Pull every line with "none" from the data.
[Opening Task material section]
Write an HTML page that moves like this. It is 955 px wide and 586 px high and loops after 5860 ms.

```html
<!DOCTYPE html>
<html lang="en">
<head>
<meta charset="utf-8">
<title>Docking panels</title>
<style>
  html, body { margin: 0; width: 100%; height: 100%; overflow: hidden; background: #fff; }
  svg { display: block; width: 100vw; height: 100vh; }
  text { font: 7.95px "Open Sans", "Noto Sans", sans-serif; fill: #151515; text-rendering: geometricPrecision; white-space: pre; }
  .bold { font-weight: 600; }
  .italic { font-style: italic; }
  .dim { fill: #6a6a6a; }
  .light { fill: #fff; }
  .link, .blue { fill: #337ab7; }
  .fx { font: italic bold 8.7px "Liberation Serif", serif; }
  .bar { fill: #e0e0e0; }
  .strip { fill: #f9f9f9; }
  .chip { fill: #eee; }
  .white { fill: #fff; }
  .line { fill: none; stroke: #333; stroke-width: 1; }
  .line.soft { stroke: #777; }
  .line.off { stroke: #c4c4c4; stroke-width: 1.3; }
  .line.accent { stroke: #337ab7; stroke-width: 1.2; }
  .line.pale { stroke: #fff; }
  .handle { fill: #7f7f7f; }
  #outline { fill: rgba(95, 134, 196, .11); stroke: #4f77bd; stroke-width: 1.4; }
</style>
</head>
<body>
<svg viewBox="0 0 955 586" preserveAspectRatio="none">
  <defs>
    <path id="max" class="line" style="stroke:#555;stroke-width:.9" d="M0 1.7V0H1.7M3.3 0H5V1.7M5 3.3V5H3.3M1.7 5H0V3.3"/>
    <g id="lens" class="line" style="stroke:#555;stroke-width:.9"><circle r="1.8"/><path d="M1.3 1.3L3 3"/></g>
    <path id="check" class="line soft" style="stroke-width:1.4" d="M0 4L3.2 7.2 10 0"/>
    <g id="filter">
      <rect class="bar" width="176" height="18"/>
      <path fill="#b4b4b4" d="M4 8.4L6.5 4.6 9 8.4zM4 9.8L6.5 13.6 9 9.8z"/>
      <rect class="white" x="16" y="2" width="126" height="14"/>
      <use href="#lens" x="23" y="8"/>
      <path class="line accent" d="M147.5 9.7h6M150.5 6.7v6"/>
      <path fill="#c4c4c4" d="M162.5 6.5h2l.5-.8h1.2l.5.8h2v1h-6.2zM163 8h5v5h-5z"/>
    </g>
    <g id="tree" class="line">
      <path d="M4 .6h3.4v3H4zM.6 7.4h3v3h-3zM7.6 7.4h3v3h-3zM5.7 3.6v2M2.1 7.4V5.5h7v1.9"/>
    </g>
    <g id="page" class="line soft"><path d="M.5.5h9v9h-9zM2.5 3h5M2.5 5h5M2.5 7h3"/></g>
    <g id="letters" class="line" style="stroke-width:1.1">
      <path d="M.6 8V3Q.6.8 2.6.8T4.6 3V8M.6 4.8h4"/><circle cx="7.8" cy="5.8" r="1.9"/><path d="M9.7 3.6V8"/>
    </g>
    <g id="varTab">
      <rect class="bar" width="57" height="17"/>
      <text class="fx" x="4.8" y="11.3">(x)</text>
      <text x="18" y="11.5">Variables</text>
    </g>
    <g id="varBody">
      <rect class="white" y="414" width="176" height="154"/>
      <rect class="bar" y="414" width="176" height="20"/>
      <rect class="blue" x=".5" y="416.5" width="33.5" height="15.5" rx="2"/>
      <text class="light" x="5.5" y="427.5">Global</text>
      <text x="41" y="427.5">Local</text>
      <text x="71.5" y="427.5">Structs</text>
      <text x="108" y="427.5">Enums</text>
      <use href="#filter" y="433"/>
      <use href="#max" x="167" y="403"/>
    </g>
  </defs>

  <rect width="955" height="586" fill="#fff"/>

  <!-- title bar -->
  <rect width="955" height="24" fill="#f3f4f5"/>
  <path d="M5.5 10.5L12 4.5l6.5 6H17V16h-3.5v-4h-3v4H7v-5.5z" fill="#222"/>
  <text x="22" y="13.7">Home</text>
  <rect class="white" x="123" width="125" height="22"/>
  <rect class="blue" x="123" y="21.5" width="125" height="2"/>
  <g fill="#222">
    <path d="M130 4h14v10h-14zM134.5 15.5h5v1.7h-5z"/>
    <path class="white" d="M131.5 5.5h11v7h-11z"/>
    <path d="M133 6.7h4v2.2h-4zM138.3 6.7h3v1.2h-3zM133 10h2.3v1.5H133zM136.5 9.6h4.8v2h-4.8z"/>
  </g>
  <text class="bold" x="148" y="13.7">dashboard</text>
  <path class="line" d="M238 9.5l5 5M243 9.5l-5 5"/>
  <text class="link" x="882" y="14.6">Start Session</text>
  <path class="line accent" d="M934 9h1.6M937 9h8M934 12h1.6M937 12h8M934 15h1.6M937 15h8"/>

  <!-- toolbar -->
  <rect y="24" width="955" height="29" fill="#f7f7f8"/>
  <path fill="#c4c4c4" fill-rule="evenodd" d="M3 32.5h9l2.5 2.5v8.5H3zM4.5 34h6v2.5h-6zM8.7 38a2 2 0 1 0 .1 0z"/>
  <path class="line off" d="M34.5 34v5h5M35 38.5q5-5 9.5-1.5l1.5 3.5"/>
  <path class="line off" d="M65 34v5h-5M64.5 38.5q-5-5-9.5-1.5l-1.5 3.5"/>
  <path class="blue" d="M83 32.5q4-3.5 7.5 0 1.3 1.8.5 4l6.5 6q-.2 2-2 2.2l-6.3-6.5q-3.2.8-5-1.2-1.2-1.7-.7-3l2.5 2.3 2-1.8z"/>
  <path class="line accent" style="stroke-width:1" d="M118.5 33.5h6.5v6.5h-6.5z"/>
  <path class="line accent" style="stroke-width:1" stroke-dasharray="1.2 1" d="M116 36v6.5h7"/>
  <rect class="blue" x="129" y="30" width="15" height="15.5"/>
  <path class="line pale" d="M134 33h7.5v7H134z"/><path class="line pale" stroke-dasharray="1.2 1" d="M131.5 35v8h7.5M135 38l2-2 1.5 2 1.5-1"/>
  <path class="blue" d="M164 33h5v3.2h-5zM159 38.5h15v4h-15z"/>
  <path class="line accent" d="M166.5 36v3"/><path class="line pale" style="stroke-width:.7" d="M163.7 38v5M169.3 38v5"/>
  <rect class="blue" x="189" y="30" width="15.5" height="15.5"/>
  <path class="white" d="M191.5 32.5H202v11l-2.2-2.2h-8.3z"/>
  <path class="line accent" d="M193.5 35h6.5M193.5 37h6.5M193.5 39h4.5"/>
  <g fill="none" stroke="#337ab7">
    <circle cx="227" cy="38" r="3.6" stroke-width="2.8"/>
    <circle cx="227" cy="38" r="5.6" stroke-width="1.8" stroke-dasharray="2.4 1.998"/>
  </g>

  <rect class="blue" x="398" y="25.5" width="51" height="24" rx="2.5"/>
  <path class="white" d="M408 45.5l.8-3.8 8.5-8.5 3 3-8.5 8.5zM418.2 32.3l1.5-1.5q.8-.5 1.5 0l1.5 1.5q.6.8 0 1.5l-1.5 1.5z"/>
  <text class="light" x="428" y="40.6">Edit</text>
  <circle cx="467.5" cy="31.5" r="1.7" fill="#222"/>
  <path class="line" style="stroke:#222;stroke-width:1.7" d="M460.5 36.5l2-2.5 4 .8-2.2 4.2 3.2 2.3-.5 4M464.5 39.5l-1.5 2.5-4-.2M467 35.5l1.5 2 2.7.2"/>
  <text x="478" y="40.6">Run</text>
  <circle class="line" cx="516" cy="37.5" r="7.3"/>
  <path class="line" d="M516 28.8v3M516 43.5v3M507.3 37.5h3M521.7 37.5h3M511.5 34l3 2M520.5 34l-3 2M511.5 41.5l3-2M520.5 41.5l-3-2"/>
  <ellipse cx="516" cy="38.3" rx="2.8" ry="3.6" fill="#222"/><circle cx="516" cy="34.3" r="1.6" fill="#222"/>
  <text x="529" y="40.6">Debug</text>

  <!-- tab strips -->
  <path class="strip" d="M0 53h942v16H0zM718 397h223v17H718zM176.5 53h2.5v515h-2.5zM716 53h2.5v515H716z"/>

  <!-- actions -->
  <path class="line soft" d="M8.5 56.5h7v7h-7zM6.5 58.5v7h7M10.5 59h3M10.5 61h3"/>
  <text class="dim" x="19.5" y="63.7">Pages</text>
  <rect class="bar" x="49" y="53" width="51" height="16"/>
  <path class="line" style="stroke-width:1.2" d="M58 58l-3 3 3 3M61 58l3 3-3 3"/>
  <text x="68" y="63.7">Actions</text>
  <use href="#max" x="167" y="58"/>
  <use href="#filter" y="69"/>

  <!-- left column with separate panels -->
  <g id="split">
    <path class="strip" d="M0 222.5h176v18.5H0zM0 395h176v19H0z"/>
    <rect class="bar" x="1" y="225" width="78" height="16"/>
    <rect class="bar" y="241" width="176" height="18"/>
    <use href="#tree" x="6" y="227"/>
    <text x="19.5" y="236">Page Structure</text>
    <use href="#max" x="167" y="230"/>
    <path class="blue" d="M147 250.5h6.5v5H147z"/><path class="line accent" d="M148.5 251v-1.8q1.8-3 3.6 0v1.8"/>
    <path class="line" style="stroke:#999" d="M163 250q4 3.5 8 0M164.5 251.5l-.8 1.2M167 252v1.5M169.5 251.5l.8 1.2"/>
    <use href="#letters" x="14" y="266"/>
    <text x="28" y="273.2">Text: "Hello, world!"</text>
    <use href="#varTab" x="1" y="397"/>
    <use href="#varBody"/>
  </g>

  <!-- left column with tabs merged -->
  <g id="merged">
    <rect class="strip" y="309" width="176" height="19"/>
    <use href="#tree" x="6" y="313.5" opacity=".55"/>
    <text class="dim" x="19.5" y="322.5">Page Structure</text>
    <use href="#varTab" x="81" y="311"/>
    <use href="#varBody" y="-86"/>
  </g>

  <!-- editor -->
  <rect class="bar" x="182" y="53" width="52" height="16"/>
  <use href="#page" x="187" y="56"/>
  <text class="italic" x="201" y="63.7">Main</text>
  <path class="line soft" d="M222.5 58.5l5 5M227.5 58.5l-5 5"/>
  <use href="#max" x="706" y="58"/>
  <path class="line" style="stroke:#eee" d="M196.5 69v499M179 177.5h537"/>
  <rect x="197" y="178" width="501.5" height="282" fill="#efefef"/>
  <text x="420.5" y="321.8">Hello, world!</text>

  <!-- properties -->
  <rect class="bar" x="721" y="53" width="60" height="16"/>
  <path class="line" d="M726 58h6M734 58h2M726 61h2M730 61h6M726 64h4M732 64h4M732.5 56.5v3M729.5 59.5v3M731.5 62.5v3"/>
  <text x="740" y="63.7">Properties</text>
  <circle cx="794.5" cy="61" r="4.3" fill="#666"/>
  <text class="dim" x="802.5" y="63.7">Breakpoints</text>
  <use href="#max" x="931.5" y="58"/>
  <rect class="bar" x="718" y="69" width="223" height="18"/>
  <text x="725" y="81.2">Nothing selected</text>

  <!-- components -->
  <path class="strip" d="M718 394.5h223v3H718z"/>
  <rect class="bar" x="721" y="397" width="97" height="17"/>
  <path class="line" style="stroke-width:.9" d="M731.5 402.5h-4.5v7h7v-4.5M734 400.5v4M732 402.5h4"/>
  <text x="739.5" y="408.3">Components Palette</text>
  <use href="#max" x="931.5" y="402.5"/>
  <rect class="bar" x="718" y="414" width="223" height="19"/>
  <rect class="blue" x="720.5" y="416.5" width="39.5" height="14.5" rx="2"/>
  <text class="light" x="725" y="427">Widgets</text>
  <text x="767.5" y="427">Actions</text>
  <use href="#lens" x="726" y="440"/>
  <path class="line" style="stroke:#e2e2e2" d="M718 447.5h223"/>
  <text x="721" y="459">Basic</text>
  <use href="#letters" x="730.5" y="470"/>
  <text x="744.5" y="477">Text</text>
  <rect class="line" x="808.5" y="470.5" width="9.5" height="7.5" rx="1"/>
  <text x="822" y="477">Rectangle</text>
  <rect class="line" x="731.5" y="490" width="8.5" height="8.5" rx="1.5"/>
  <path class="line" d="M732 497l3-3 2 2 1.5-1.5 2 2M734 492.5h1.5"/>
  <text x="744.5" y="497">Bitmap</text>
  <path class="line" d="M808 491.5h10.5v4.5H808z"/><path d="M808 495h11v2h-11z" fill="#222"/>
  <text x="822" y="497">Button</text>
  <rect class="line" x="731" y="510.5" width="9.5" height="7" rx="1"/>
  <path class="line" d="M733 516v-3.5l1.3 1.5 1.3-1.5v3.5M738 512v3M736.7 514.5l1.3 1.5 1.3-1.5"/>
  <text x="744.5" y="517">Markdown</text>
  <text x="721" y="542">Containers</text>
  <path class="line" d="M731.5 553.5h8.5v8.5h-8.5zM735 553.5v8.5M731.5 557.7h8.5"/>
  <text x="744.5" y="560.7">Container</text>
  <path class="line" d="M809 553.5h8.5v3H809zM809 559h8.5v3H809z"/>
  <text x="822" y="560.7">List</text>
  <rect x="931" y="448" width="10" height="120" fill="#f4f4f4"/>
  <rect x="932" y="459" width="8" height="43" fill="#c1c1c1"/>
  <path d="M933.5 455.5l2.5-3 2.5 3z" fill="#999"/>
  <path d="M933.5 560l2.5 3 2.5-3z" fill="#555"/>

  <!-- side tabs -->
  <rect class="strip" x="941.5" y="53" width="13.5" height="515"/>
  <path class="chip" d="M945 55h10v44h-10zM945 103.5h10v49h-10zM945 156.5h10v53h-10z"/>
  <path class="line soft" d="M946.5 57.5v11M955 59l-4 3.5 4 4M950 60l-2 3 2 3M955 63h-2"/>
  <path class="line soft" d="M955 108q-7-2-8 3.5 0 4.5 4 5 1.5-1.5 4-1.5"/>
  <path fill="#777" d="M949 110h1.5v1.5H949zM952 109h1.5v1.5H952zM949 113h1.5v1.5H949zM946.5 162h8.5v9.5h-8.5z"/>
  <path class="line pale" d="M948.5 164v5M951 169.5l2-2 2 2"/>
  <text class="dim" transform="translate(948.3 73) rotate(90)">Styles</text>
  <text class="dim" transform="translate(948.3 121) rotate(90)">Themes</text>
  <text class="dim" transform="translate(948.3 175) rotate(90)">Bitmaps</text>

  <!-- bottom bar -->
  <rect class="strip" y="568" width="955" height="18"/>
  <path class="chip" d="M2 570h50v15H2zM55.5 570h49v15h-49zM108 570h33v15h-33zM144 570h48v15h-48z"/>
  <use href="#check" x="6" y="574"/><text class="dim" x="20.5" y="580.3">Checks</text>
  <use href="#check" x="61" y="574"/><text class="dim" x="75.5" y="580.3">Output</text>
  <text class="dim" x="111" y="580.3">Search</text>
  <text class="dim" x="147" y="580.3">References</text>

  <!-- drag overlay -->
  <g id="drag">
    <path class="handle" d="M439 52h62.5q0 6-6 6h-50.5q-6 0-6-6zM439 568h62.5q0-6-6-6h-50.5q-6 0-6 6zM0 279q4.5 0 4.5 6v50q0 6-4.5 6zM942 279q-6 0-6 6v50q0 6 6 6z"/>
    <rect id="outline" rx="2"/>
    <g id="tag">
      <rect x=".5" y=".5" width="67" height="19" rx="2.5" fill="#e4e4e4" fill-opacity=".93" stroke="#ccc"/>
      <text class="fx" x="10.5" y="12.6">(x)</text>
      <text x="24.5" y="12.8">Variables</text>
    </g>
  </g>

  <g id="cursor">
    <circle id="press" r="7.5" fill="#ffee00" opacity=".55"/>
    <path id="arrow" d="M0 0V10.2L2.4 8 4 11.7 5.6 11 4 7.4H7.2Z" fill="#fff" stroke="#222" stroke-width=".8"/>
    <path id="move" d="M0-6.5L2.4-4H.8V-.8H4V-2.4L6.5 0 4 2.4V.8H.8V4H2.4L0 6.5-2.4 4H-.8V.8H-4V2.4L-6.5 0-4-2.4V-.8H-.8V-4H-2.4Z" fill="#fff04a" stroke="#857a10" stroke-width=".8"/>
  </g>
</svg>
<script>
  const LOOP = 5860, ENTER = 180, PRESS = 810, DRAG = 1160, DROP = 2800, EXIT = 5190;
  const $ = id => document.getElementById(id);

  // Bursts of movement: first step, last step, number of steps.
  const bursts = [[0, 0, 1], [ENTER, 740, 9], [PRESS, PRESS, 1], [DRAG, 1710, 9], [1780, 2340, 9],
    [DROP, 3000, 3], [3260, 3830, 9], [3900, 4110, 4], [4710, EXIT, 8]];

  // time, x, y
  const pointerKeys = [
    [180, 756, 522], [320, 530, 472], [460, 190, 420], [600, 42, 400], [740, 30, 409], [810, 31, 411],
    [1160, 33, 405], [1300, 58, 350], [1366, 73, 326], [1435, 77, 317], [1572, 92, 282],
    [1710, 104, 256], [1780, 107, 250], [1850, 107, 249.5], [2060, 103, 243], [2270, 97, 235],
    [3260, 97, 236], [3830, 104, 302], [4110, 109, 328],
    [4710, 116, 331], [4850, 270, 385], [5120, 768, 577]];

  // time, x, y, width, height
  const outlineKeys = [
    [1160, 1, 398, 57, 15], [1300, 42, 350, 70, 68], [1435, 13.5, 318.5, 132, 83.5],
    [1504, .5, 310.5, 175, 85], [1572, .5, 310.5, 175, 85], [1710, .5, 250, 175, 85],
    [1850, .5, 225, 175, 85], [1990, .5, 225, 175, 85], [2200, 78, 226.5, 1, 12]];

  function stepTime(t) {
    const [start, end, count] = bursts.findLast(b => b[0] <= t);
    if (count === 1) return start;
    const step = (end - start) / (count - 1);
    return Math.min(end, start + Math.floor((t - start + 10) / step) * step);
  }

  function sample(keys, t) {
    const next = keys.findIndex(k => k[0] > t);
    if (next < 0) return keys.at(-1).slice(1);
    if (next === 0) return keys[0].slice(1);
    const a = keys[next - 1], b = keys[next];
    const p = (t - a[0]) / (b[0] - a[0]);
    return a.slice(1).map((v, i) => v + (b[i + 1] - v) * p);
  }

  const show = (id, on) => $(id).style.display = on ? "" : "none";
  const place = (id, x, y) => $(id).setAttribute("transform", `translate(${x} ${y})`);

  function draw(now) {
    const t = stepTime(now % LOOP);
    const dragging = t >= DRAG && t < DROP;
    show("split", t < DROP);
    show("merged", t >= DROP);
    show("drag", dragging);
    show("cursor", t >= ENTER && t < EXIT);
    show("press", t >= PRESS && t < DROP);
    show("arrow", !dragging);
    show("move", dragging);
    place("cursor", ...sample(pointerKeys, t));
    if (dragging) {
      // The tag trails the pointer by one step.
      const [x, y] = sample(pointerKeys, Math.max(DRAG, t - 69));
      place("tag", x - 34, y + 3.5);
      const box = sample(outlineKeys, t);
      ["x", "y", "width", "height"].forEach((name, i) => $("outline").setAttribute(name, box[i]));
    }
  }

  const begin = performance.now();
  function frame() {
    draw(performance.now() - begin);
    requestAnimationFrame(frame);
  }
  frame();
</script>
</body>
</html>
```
[Closing Task material section]
Task answer —
  .line { fill: none; stroke: #333; stroke-width: 1; }
<svg viewBox="0 0 955 586" preserveAspectRatio="none">
  <g fill="none" stroke="#337ab7">
  const show = (id, on) => $(id).style.display = on ? "" : "none";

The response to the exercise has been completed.